From my point of view, Daylight does not need to be changed. I agree that it doesn’t make sense that a spell called “Daylight” doesn’t make enough sunlight to mess with a vampire, but the spell was made with those other benefits in mind.

Even though Daylight might not be the best spell in the game, it is very useful when an enemy casts Darkness.


Daylight: (3rd-level conjuration, 60 feet, 1 hour, V/S) Make a sphere with a diameter of 60 feet that gives off bright light and dim light for another 60 feet.

May be aimed at an object that isn’t being worn or carried; the light shines from the item and moves with it. If you completely cover the affected item with something opaque, the light can’t get through.

If any part of this spell’s area overlaps with an area of darkness made by a spell of 3rd level or lower, the spell that made the darkness is broken.


Can Daylight be used to blind enemies in combat?

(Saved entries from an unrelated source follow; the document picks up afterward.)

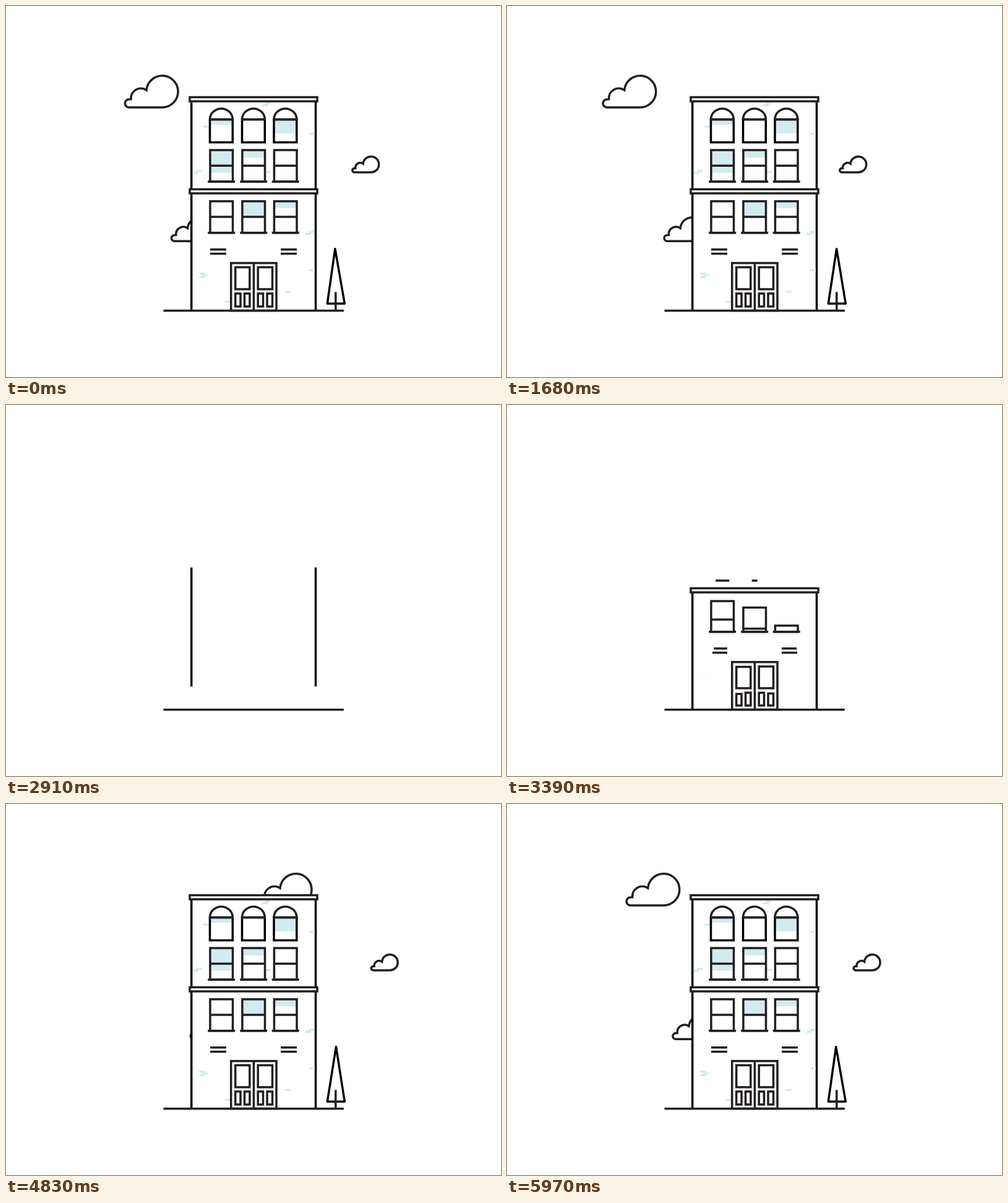
Animation, 800 px wide and 600 px high, one loop 6 s. Source, as an HTML page with a canvas:

```html
<!DOCTYPE html>
<html>
<head>
<meta charset="utf-8">
<title>Building</title>
<style>
html, body { margin: 0; width: 100%; height: 100%; overflow: hidden; background: #fff; }
canvas { display: block; }
</style>
</head>
<body>
<canvas id="stage" width="800" height="600"></canvas>
<script>
const ctx = document.getElementById('stage').getContext('2d');
const INK = '#231f20', BLACK = '#000', BLUE = '#d2ebf0';
const LOOP = 6000, CUT = 2550;
const COLUMNS = [348.2, 400.2, 451.7];
const cloudPath = new Path2D(
  'M6.5 0A6.5 6.5 0 0 1 6.5 -13L9.7 -13.3A16 16 0 0 1 34.7 -28A25.6 25.6 0 1 1 59.7 0Z');

let now = 0; // build time: 2550 (empty stage) to 8550

const lerp = (a, b, p) => a + (b - a) * p;
const easeOut = p => 1 - (1 - p) ** 3;
const linear = (start, length) => Math.min(1, Math.max(0, (now - start) / length));
const progress = (start, length) => easeOut(linear(start, length));

// Cubic Bezier easing with control points (x1, 0) and (x2, 1)
function bezier(s, x1, x2) {
  let lo = 0, hi = 1;
  for (let i = 0; i < 24; i++) {
    const u = (lo + hi) / 2, v = 1 - u;
    if (3 * u * v * v * x1 + 3 * u * u * v * x2 + u ** 3 < s) lo = u; else hi = u;
  }
  return lo * lo * (3 - 2 * lo);
}

function line(x1, y1, x2, y2, color = INK) {
  ctx.strokeStyle = color;
  ctx.beginPath();
  ctx.moveTo(x1, y1);
  ctx.lineTo(x2, y2);
  ctx.stroke();
}

function box(x1, y1, x2, y2, color = INK) {
  ctx.strokeStyle = color;
  ctx.strokeRect(x1, y1, x2 - x1, y2 - y1);
}

function fill(x1, y1, x2, y2, color = BLUE) {
  ctx.fillStyle = color;
  ctx.fillRect(x1, y1, x2 - x1, y2 - y1);
}

function cloud(x, y, scale) {
  ctx.save();
  ctx.translate(x, y);
  ctx.scale(scale, scale);
  ctx.lineWidth = 3.5 / scale;
  ctx.strokeStyle = INK;
  ctx.stroke(cloudPath);
  ctx.restore();
}

function clouds() {
  const t = now - LOOP;
  if (now > 4000) {
    const left = 640 * (1 - bezier(linear(4000, 2000), 0.3, 0.18));
    cloud(192.3 - 0.0222 * t + left, 164, 1);
  }
  if (now > 3780) {
    const left = (0.0034 * Math.max(0, 5559 - now)) ** 3;
    cloud(559.8 - 0.0131 * t + left, 269, 0.5);
  }
  if (now > 4300) cloud(250 + 17.5 * Math.exp(-t / 1150), 380.3, 0.75);
}

function walls(top, bottom, start, length, height) {
  if (now < start) return;
  const dy = -height * (1 - progress(start, length));
  fill(299.7, top + dy, 500.5, bottom + dy, '#fff');
  for (const x of [299.7, 500.5]) line(x, top + dy, x, bottom + dy, BLACK);
}

function cornice(y, start, length, height) {
  if (now < start) return;
  const dy = -height * (1 - progress(start, length));
  fill(297, y + dy, 503, y + 6.6 + dy, '#fff');
  box(297, y + dy, 503, y + 6.6 + dy);
}

// A pane rising from its ledge, or sinking from its top edge to its final place
function shade(x, top, bottom, from, start) {
  const p = progress(start, 260);
  if (p > 0) fill(x - 17, lerp(from, top, p), x + 17, lerp(from, bottom, p));
}

function sashRow(sill, start) {
  COLUMNS.forEach((x, i) => {
    const begin = start + i * 95;
    const width = 22 * progress(start - 60 + i * 20, 150);
    if (width > 0) line(x - width, sill, x + width, sill);
    const rise = 51 * progress(begin, 300);
    const mid = 25.8 * progress(begin + 95, 300);
    if (rise > 0) box(x - 18.3, sill - rise, x + 18.3, sill);
    if (mid > 0) line(x - 18.3, sill - mid, x + 18.3, sill - mid);
  });
}

function archRow() {
  const lids = [3850, 4050, 3950];
  COLUMNS.forEach((x, i) => {
    x -= 0.3;
    const rise = 37 * progress(3640 + i * 80, 260);
    if (rise > 0) box(x - 18.4, 220.5 - rise, x + 18.4, 220.5, BLACK);
    if (now < lids[i]) return;
    const rest = 1 - progress(lids[i], 250);
    ctx.save();
    ctx.translate(x, 183.5 - 50 * rest);
    ctx.rotate(-0.6 * rest);
    ctx.strokeStyle = INK;
    ctx.beginPath();
    ctx.ellipse(0, 0, 18.4, 17.6, 0, Math.PI, 2 * Math.PI);
    ctx.closePath();
    ctx.stroke();
    ctx.restore();
  });
}

function shades() {
  const [a, b, c] = COLUMNS;
  shade(b, 317, 340, 340, 3540);
  shade(c, 317, 327, 340, 3600);
  shade(a, 234, 257, 257, 3800);
  shade(a, 259, 269.5, 282, 3850);
  shade(b, 234, 245, 257, 3900);
  shade(a, 184, 192, 213, 3940);
  shade(c, 184, 206, 213, 4160);
}

// Each group: start time, then left edge and top of every brick
const BRICKS = [
  [3380, 312, 431, 317, 434, 312, 437],
  [3440, 489, 363.8, 484, 367],
  [3500, 490, 426],
  [3560, 450.5, 460.7],
  [3620, 353.5, 476.7],
  [4430, 418, 155.8, 414, 159],
  [4470, 319, 193.7],
  [4510, 489.5, 205],
  [4550, 307, 265, 302, 268],
  [4590, 418.5, 266.7]
];

function bricks() {
  for (const [start, ...spots] of BRICKS) {
    ctx.globalAlpha = linear(start, 180);
    for (let i = 0; i < spots.length; i += 2)
      fill(spots[i], spots[i + 1], spots[i] + 9.3, spots[i + 1] + 3.2);
  }
  ctx.globalAlpha = 1;
}

function panel(x1, x2, top, bottom, start) {
  const p = progress(start, 260);
  if (p > 0) box(x1, lerp(bottom, top, p), x2, bottom);
}

function door() {
  const rise = 76.8 * progress(2920, 220);
  if (rise > 0) {
    box(363.7, 492.5 - rise, 437, 492.5);
    line(400.4, 492.5 - rise, 400.4, 492.5);
  }
  panel(370.7, 393.8, 422.5, 458, 3210);
  panel(407.2, 430.5, 422.5, 458, 3190);
  [[370.7, 379], [385.5, 393.9], [407.2, 415.5], [422, 430.5]].forEach(([x1, x2], i) =>
    panel(x1, x2, 465, 486, [3255, 3190, 3200, 3240][i]));
}

function vents() {
  [393.8, 400.6].forEach((y, i) => {
    const left = 26 * progress(3240 - i * 40, 330);
    const right = 26 * progress(3200 - i * 30, 330);
    if (left > 0) line(356, y, 356 - left, y);
    if (right > 0) line(444, y, 444 + right, y);
  });
}

// Sway of the tree top: time, position
const SWAY = [[3840, 530], [4200, 537.5], [5350, 530.5], [6900, 534.1], [8550, 531]];

function tree() {
  const grow = progress(3840, 300);
  if (!grow) return;
  const i = Math.max(1, SWAY.findIndex(key => key[0] >= now));
  const [t0, x0] = SWAY[i - 1], [t1, x1] = SWAY[i];
  const tip = lerp(x0, x1, (1 - Math.cos(Math.PI * (now - t0) / (t1 - t0))) / 2);
  ctx.strokeStyle = BLACK;
  ctx.lineJoin = 'round';
  ctx.beginPath();
  ctx.moveTo(lerp(533, tip, grow), lerp(491, 392.7, grow));
  ctx.lineTo(533 + 14.3 * grow, lerp(491, 481.3, grow));
  ctx.lineTo(533 - 13.7 * grow, lerp(491, 481.3, grow));
  ctx.closePath();
  ctx.stroke();
  ctx.lineJoin = 'miter';
  line(532.8, 491, 532.8, lerp(491, 462.5, grow), INK);
}

function draw(time) {
  now = time % LOOP;
  if (now < CUT) now += LOOP;
  ctx.fillStyle = '#fff';
  ctx.fillRect(0, 0, 800, 600);
  ctx.lineWidth = 3.5;

  clouds();
  walls(300, 492.5, 2720, 330, 500);
  walls(150, 297, 4170, 300, 390);
  bricks();
  cornice(296.4, 3150, 230, 340);
  cornice(147.5, 4230, 240, 200);
  shades();
  sashRow(366.8, 3180);
  sashRow(284, 3420);
  archRow();
  vents();
  door();
  tree();
  const half = 145.7 * progress(CUT, 330);
  if (half > 0) line(400.2 - half, 492.7, 400.2 + half, 492.7);
}

const begin = performance.now();
function frame() {
  draw(performance.now() - begin);
  requestAnimationFrame(frame);
}
frame();
</script>
</body>
</html>
```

No, Daylight does not have any inherent ability to blind enemies. However, it can be used to reveal hidden creatures or objects within its area of effect, and it can make it more difficult for creatures that have sensitivity to bright light to see.

Is Daylight considered a concentration spell?

Yes, Daylight is a concentration spell, which means that the caster must maintain concentration in order to keep the spell active. If the caster takes damage or performs certain other actions, they may need to make a Constitution saving throw to maintain concentration.

Can Daylight be used underwater or in other unusual environments?

Yes, Daylight can be used in underwater environments, as well as in other unusual environments such as caves or forests. However, the spell’s effect may be diminished or altered depending on the environment.

Can Daylight be used to harm undead creatures?

No, Daylight does not have any inherent ability to harm undead creatures. However, it can be used to weaken undead creatures that have a vulnerability to radiant damage, which is a type of damage that is often associated with holy or divine power.